I have complete information of his bank account details with an outstanding balance of $48,550,000.00USD ($48.550 Million USD). To make you be sure of this, I can provide you with details of his bank to enable you to log on to his account to confirm this balance. I know that you would be apprehensive and feel that this is a big sum, but it does not matter because this is a legacy being passed on to a next-of-kin and you are the available next-of-kin.

As I am not very sure of getting your consent yet on the issue, I prefer not to divulge my full identity so as not to risk being disbarred. Until I am sure of your consent and full cooperation then I will not be afraid to give you my full identity. In the meanwhile, I would prefer that we maintain correspondence by email and fax. At this point I want to assure you that your true consent, full cooperation and confidentiality are all that are required to enable us to take full advantage of this golden opportunity.

I shall make representation to the legal courts to facilitate the amendment process within three working days. Since this is a transaction of immense benefit to both of us, I would want that we shared all expenses according to our agreed sharing ratio of the fortune. The sharing ratio shall be 60% for me and 40% for you. This shall also be applicable to all expenditures that would be incurred in the course of the transaction because I wouldn’t want either of us to feel cheated. Please note that this is a legal and risk free transaction that does not in anyway hamper the monetary laws of your country. It is an inheritance fund.

If you are interested to work with me, please provide me with your name, address, nationality, age, and date of birth, height, and phone and fax numbers as required for the amendment of the will. On completion of this, I will send you a copy of the amended will which you will fax to the bank with a back up letter written by your good self requesting for the release of the fund to you. I will also write to the bank as the legal representative of my client before his demise, ordering for the transfer of the fund to you, as the beneficiary of his will.

I will appreciate your urgent response in this regard. Thanks for your anticipated cooperation.

Yours faithfully,


Monday, December 1, 2008

Today's Grammar Gripes
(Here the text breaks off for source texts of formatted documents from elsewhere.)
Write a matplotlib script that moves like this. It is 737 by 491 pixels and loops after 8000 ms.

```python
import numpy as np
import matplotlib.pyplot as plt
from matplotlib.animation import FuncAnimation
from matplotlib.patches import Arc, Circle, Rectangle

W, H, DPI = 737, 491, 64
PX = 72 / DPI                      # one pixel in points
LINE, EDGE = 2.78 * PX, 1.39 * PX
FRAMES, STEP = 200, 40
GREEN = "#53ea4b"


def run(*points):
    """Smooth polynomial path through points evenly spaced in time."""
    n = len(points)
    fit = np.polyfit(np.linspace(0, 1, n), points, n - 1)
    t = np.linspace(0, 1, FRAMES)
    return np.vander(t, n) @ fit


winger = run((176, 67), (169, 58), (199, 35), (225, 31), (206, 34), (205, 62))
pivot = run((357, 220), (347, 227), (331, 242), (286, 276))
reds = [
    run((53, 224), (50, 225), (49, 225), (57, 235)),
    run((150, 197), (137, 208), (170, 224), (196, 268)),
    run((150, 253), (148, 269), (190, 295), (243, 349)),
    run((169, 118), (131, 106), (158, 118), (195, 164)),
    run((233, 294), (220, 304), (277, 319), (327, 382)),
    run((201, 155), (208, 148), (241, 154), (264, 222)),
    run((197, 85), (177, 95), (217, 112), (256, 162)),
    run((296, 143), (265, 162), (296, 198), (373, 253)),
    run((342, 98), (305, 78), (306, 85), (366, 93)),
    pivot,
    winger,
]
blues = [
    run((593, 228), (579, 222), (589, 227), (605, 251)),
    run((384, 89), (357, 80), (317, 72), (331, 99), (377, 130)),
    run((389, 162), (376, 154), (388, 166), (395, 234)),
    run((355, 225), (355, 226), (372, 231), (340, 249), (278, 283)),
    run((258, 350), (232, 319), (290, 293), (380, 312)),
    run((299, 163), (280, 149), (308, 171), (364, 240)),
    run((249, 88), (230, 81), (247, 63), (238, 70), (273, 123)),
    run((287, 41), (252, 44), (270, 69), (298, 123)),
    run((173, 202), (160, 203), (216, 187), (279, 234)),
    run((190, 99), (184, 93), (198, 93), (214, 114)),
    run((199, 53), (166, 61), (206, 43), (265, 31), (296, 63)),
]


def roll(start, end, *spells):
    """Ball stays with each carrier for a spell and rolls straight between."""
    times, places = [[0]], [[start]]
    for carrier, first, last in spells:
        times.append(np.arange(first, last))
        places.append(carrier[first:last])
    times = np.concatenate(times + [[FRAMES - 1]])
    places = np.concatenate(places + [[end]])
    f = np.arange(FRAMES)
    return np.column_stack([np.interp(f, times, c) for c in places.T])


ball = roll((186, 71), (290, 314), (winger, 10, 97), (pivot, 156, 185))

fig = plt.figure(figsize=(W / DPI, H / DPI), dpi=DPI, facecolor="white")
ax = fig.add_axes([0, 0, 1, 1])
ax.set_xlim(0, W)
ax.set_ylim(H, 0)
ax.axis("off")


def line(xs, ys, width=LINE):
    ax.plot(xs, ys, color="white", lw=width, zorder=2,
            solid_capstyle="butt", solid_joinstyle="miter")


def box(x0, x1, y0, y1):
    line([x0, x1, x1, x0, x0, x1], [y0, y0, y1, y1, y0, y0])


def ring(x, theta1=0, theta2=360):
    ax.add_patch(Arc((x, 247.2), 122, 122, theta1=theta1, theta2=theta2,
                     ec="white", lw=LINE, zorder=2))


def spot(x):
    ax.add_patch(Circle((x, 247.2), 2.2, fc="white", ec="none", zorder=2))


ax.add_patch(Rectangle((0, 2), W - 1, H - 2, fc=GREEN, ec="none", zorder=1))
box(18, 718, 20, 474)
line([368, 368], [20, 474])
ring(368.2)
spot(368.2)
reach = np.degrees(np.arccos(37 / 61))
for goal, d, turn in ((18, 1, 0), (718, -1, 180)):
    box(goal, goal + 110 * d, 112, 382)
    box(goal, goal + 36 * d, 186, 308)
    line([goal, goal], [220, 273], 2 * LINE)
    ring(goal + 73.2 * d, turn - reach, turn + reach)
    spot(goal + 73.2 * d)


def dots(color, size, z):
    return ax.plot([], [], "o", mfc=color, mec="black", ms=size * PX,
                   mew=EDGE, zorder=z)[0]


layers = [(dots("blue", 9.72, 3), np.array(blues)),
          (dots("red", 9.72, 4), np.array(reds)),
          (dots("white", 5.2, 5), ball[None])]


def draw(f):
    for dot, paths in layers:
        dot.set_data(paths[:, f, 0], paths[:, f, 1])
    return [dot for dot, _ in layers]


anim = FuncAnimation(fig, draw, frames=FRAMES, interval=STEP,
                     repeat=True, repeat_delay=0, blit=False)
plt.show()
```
You've heard it said many times, many ways -- no, not "Merry Christmas" -- but "English is a living language, always changing with the times."
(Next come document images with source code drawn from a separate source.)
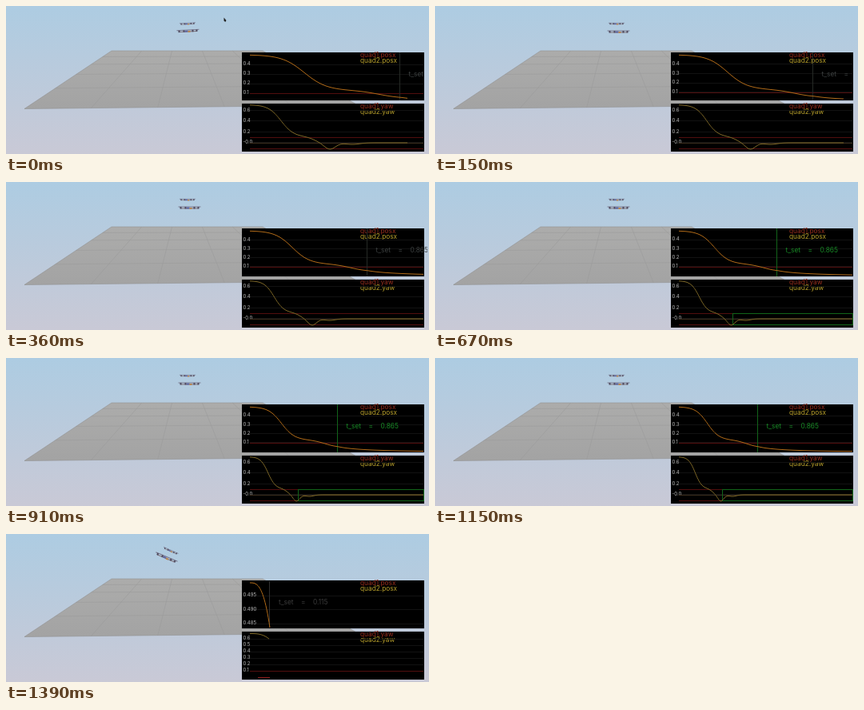
Recreate the animation shown at these times as an HTML page with a canvas. Size 529 px wide and 185 px high, loop 1.51 s.

```html
<!DOCTYPE html>
<html lang="en">
<head>
<meta charset="utf-8">
<style>
html, body { margin: 0; width: 100%; height: 100%; overflow: hidden; }
canvas { display: block; }
</style>
</head>
<body>
<canvas id="stage" width="529" height="185"></canvas>
<script>
const ctx = document.getElementById('stage').getContext('2d');
const LOOP = 1510, RESET = 1390, LEFT = 305, RIGHT = 522;
const STEPS = [0, 120, 150, 360, 670, 910, 1150, RESET];
const GREEN = '#12641a', RED = '#520e0e', ORANGE = '#b06a18', OLIVE = '#7c6626';

const drop = (u, center, width) => 1 / (1 + Math.exp((u - center) / width));
const bump = (u, center, width) => Math.exp(-(((u - center) / width) ** 2));

// Position falls in two steps and a slow tail; yaw overshoots zero twice
const position = u => .37 * drop(u, 68, 14) + .085 * drop(u, 162, 14)
  + .045 * Math.exp(-Math.max(0, u - 190) / 80);
const yaw = u => .6 * drop(u, 39, 8) + .11 * drop(u, 80, 5)
  - .12 * bump(u, 100, 10) - .03 * bump(u, 128, 13);

function trace(...points) {
  ctx.beginPath();
  points.forEach(p => ctx.lineTo(...p));
}

function line(color, x1, y1, x2, y2, width = 1) {
  ctx.strokeStyle = color;
  ctx.lineWidth = width;
  trace([x1, y1], [x2, y2]);
  ctx.stroke();
}

const across = (y, color) => line(color, LEFT, y, RIGHT, y);

function plot(color, end, yAt) {
  ctx.strokeStyle = color;
  ctx.lineWidth = 1;
  ctx.beginPath();
  for (let x = LEFT; x <= end; x++) ctx.lineTo(x, yAt(x));
  ctx.stroke();
}

function text(str, x, y, color, size = 8.3) {
  ctx.font = `${size}px Inter, sans-serif`;
  ctx.textBaseline = 'middle';
  ctx.fillStyle = color;
  ctx.fillText(str, x, y);
}

function gradient(y1, y2, from, to) {
  const fill = ctx.createLinearGradient(0, y1, 0, y2);
  fill.addColorStop(0, from);
  fill.addColorStop(1, to);
  return fill;
}

function scene() {
  ctx.fillStyle = gradient(0, 185, '#adcce2', '#c9c9d6');
  ctx.fillRect(0, 0, 529, 185);

  ctx.fillStyle = gradient(56, 128, '#acacab', '#a3a3a3');
  trace([132, 56], [321, 56], [440, 124], [23, 128.5]);
  ctx.fill();
  for (let i = 0; i <= 5; i++) {
    const s = i / 5, depth = s / (s + 2.2 * (1 - s));
    const shade = i % 5 ? '#9a9a9a' : '#909090';
    line(shade, 132 + 189 * s, 56, 23 + 417 * s, 128.5 - 4.5 * s, .6);
    line(shade, 132 - 109 * depth, 56 + 72.5 * depth, 321 + 119 * depth, 56 + 68 * depth, .6);
  }
}

function drone(x, y, angle, size) {
  ctx.save();
  ctx.translate(x, y);
  ctx.rotate(angle * Math.PI / 180);
  ctx.scale(size, size);
  line('#77738a', -14, -1, 14, -1, .9);
  line('#80727a', -11, 1, 11, 1, 1);
  ctx.fillStyle = '#514c60';
  for (const rotor of [-11, -5, 6, 11]) ctx.fillRect(rotor - 1, -1, 2, 2.5);
  ctx.fillStyle = '#5f68a4';
  ctx.fillRect(-4, -.5, 4, 2);
  ctx.fillStyle = '#b98650';
  ctx.fillRect(0, 0, 3, 2);
  ctx.restore();
}

function cursor() {
  ctx.fillStyle = '#222';
  trace([272.5, 14.5], [275.5, 18], [274.3, 20], [272.5, 18.5]);
  ctx.fill();
}

function panels() {
  ctx.fillStyle = '#000';
  ctx.fillRect(295, 58, 228, 60);
  ctx.fillRect(295, 122, 228, 60);
  ['posx', 'yaw'].forEach((name, i) => {
    const y = 62 + i * 63.5;
    text('quad1.' + name, 443, y, '#942c1c');
    text('quad2.' + name, 443, y + 6.7, '#b8a02c');
  });
}

function ticks(count, first, step, digits, y, gap) {
  for (let i = 0; i < count; i++) {
    across(Math.round(y + i * gap) + .5, '#121212');
    text((first - i * step).toFixed(digits), 296.5, y + i * gap, '#bdbdbd', 6);
  }
}

function settleTime(x, value, color) {
  text('t_set', x, 86, color);
  text('=', x + 28, 86, color);
  text(value, x + 43, 86, color);
}

function startPlots() {
  const rise = x => ((x - LEFT) / 25) ** 3;
  ticks(3, .495, .005, 3, 76.5, 17.5);
  ticks(6, .6, .1, 1, 130.5, 8);
  line('#303030', 329.5, 59, 329.5, 117);
  across(171.5, RED);
  line('#901c1c', 315, 179.5, 330, 179.5);
  plot(ORANGE, 330, x => 61 + 56 * rise(x));
  plot(OLIVE, 329, x => 124.5 + 7.5 * rise(x));
  settleTime(341, '0.115', '#3c3c3c');
}

function runPlots(t) {
  const scale = 1 / (1 + .00079 * t);
  const unit = Math.max(112, 120 - t * .022);
  const settled = t >= 670;
  const toX = u => LEFT + u * scale;
  const toU = x => (x - LEFT) / scale;
  const posY = v => 61 + (.5 - v) * unit;
  const end = Math.min(RIGHT, toX(197 + .228 * t));
  const mark = Math.round(toX(187)) + .5;
  const boxX = Math.round(toX(103)) + .5;

  ticks(4, .4, .1, 1, posY(.4) - .5, unit / 10);
  ticks(4, .6, .2, 1, 130, 13.4);
  across(Math.round(posY(.1)) + .5, RED);
  across(164.5, RED);
  across(178.5, RED);
  across(171.5, '#3a2c1c');
  line(settled ? GREEN : '#262a26', mark, 58, mark, 118);
  if (settled) {
    ctx.strokeStyle = GREEN;
    ctx.strokeRect(boxX, 164.5, RIGHT + .5 - boxX, 14);
  }
  plot(ORANGE, end, x => posY(position(toU(x))));
  plot(OLIVE, end, x => 171 - 67 * yaw(toU(x)));
  settleTime(mark + 11, '0.865', settled ? '#188a26' : '#3c4040');
}

function draw(now) {
  const time = now % LOOP;
  const t = STEPS.findLast(s => s <= time) ?? 0;
  const first = t < 120;
  scene();
  if (t === RESET) {
    drone(206, 21, 24, .72);
    drone(200.5, 29.5, 23, 1.05);
  } else {
    const tilt = first ? -3 : 0;
    drone(227, 22, tilt, .72);
    drone(first ? 227.5 : 229.5, first ? 31 : 32, tilt, 1);
  }
  if (first) cursor();
  ctx.save();
  ctx.beginPath();
  ctx.rect(0, 0, 527, 185);
  ctx.clip();
  panels();
  if (t === RESET) startPlots();
  else runPlots(t);
  ctx.restore();
  requestAnimationFrame(draw);
}
requestAnimationFrame(draw);
</script>
</body>
</html>
```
I vote "NO!" With one disclaimer. I do not believe we should still be speaking The Bard's English. All those "doths" and "dosts" can cramp a person's style. But I do believe that we should try to protect the current form of our language from assault and battery.
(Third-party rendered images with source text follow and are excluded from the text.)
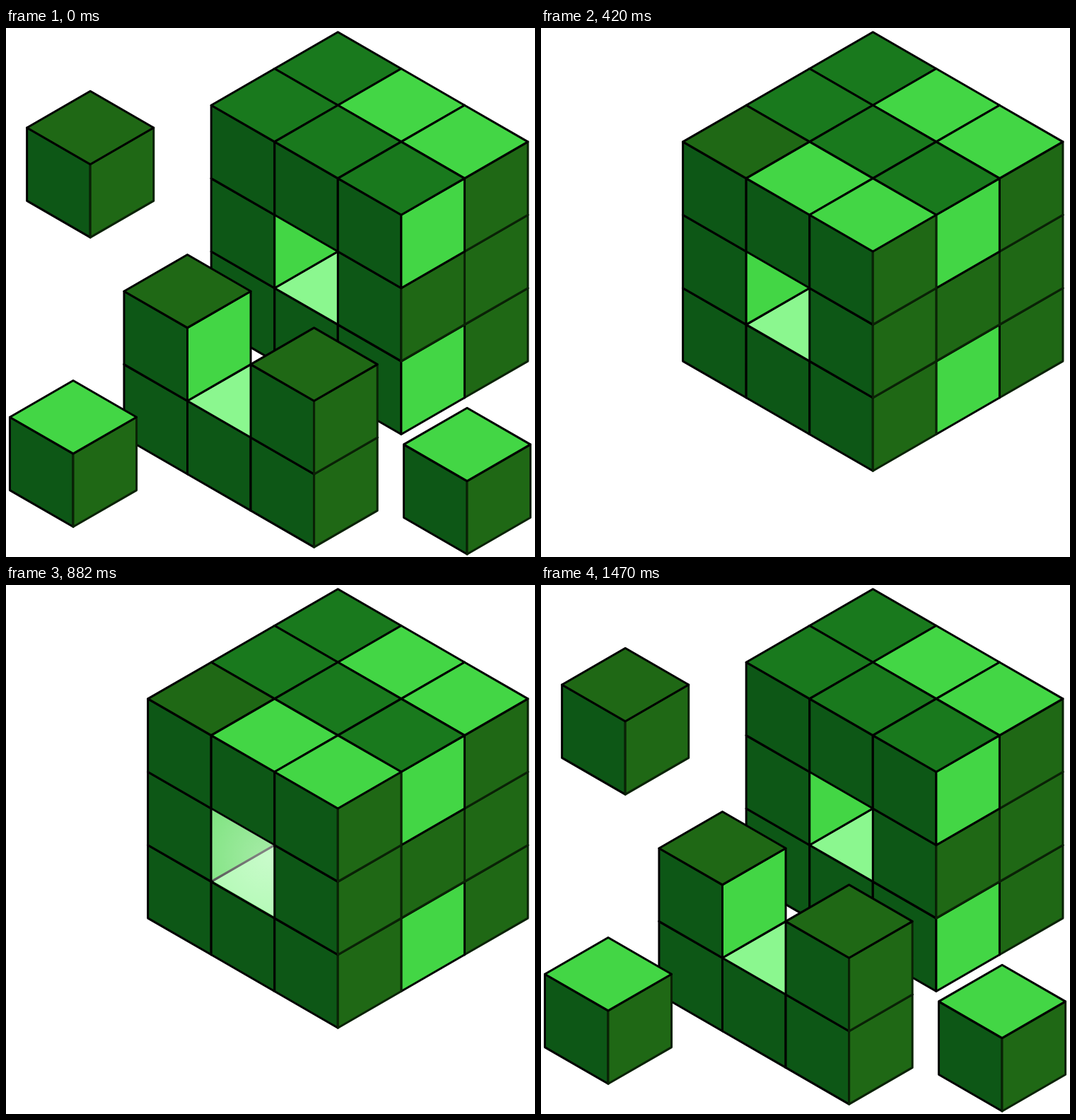
These frames come from a looping animation (748 by 748 pixels, 1.68 s). An HTML page with a canvas:

```html
<!DOCTYPE html>
<html lang="en">
<head>
<meta charset="utf-8">
<title>Cube assembly</title>
<style>
  html, body { margin: 0; width: 100%; height: 100%; overflow: hidden; background: #fff; }
  canvas { display: block; }
</style>
</head>
<body>
<canvas id="stage" width="748" height="748"></canvas>
<script>
const ctx = document.getElementById('stage').getContext('2d');
const W = 89.55, H = 51.7, Z = 2 * H;
const TOP = '#19791d', LEFT = '#0d5716', RIGHT = '#1f6815';
const BRIGHT = '#43d645', PALE = '#8bf78f', EDGE = '#0a2206';

// Isometric grid: i runs right-down, j left-down, k straight down.
const project = (i, j, k) => [469.3 + (i - j) * W, 5.8 + (i + j) * H + k * Z];

function tracePath(points) {
  ctx.beginPath();
  points.forEach(([x, y]) => ctx.lineTo(x, y));
  ctx.closePath();
}

function face(points, fill, edge = '#000') {
  tracePath(points);
  ctx.fillStyle = fill;
  ctx.strokeStyle = edge;
  ctx.fill();
  ctx.stroke();
}

// (x, y) is the rear corner of the top face.
function cube([x, y], top, right = RIGHT) {
  const l = x - W, r = x + W, mid = y + H, front = y + 2 * H;
  face([[l, mid], [x, front], [x, front + Z], [l, mid + Z]], LEFT);
  face([[x, front], [r, mid], [r, mid + Z], [x, front + Z]], right,
    right === RIGHT ? EDGE : '#000');
  face([[x, y], [r, mid], [x, front], [l, mid]], top);
}

function backBlock() {
  for (let k = 2; k >= 0; k--)
    for (let j = 0; j < 2; j++)
      for (let i = 0; i < 3; i++) {
        if (i === 1 && j === 1 && k === 1) continue;
        const top = k === 2 ? PALE : j === 0 && i > 0 ? BRIGHT : TOP;
        const lit = j === 1 && (i === 2 ? k !== 1 : i === 0 && k === 1);
        cube(project(i, j, k), top, lit ? BRIGHT : RIGHT);
      }
}

function frontBracket([x, y]) {
  const at = (i, k) => [x + i * W, y + i * H + k * Z];
  for (let i = 0; i < 3; i++) cube(at(i, 1), i === 1 ? PALE : RIGHT);
  cube(at(0, 0), RIGHT, BRIGHT);
  cube(at(2, 0), RIGHT);
}

function glow() {
  const light = ctx.createRadialGradient(372, 385, 0, 372, 385, 130);
  light.addColorStop(0, 'rgba(255,255,255,.53)');
  light.addColorStop(1, 'rgba(255,255,255,.27)');
  tracePath([[291.5, 318], [378, 368], [378, 467.5], [291.5, 417.5]]);
  ctx.fillStyle = light;
  ctx.fill();
}

// Corners of the bracket and the three loose cubes, from apart to joined.
const poses = [
  { bracket: [256.5, 320.5], loose: [[119.2, 89.3], [95, 498.5], [652, 537.2]] },
  { bracket: [276.5, 288.5], loose: [[191.2, 95.5], [234.2, 362], [583.2, 417.7]] },
  { bracket: project(0, 2, 1), loose: [0, 1, 2].map(i => project(i, 2, 0)) }
];
const STEP = 210;
const order = [0, 1, 2, 2, 2, 2, 1, 0];

function draw(time) {
  const slot = Math.floor(time / STEP) % order.length;
  const { bracket, loose } = poses[order[slot]];
  ctx.fillStyle = '#fff';
  ctx.fillRect(0, 0, 748, 748);
  backBlock();
  frontBracket(bracket);
  loose.forEach((corner, n) => cube(corner, n ? BRIGHT : RIGHT));
  if (slot === 3 || slot === 4) glow();
}

ctx.lineWidth = 3;
ctx.lineJoin = 'round';
const start = performance.now();
function tick() {
  draw(performance.now() - start);
  requestAnimationFrame(tick);
}
tick();
</script>
</body>
</html>
```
One would think newscasters, whether on TV or on the radio, would be paragons of proper English, but regrettably, they are not.

Here's one gripe: One announcer seizes on a quirky pronunciation, and before long, they're all using it. For instance, take "divisive." It means, roughly, "tending to divide." Nobody says "dividd," do they? So why, particularly during the national campaigns, did we hear so much of things being "di-VISS-ive?" Webster's dictionary never heard of this pronunciation.

Here are three more offenses, all heard on the local news:

Snuck - Yuck. Even an NPR reporter was guilty of this Mortimer Snerd word. The past tense of "sneak" is "sneaked."

Busted - As in "Windows were busted out..." Doesn't "broken" sound better, and more accurate? "Busted" means, in popular usage, "caught red-handed," or "taken to the pokey."

Hung - As in "The criminal was hung at dawn." Well, "hung" in the vernacular means he was well-endowed in the manly parts department. So I suppose that criminal was hung at dawn, at noon and at sundown, too. However, if he was executed via hanging, then he was "hanged."

If you have pet English usage gripes, let me know. Otherwise, I imagine I'll hear more on TV or radio ere long. Hang loose(ly).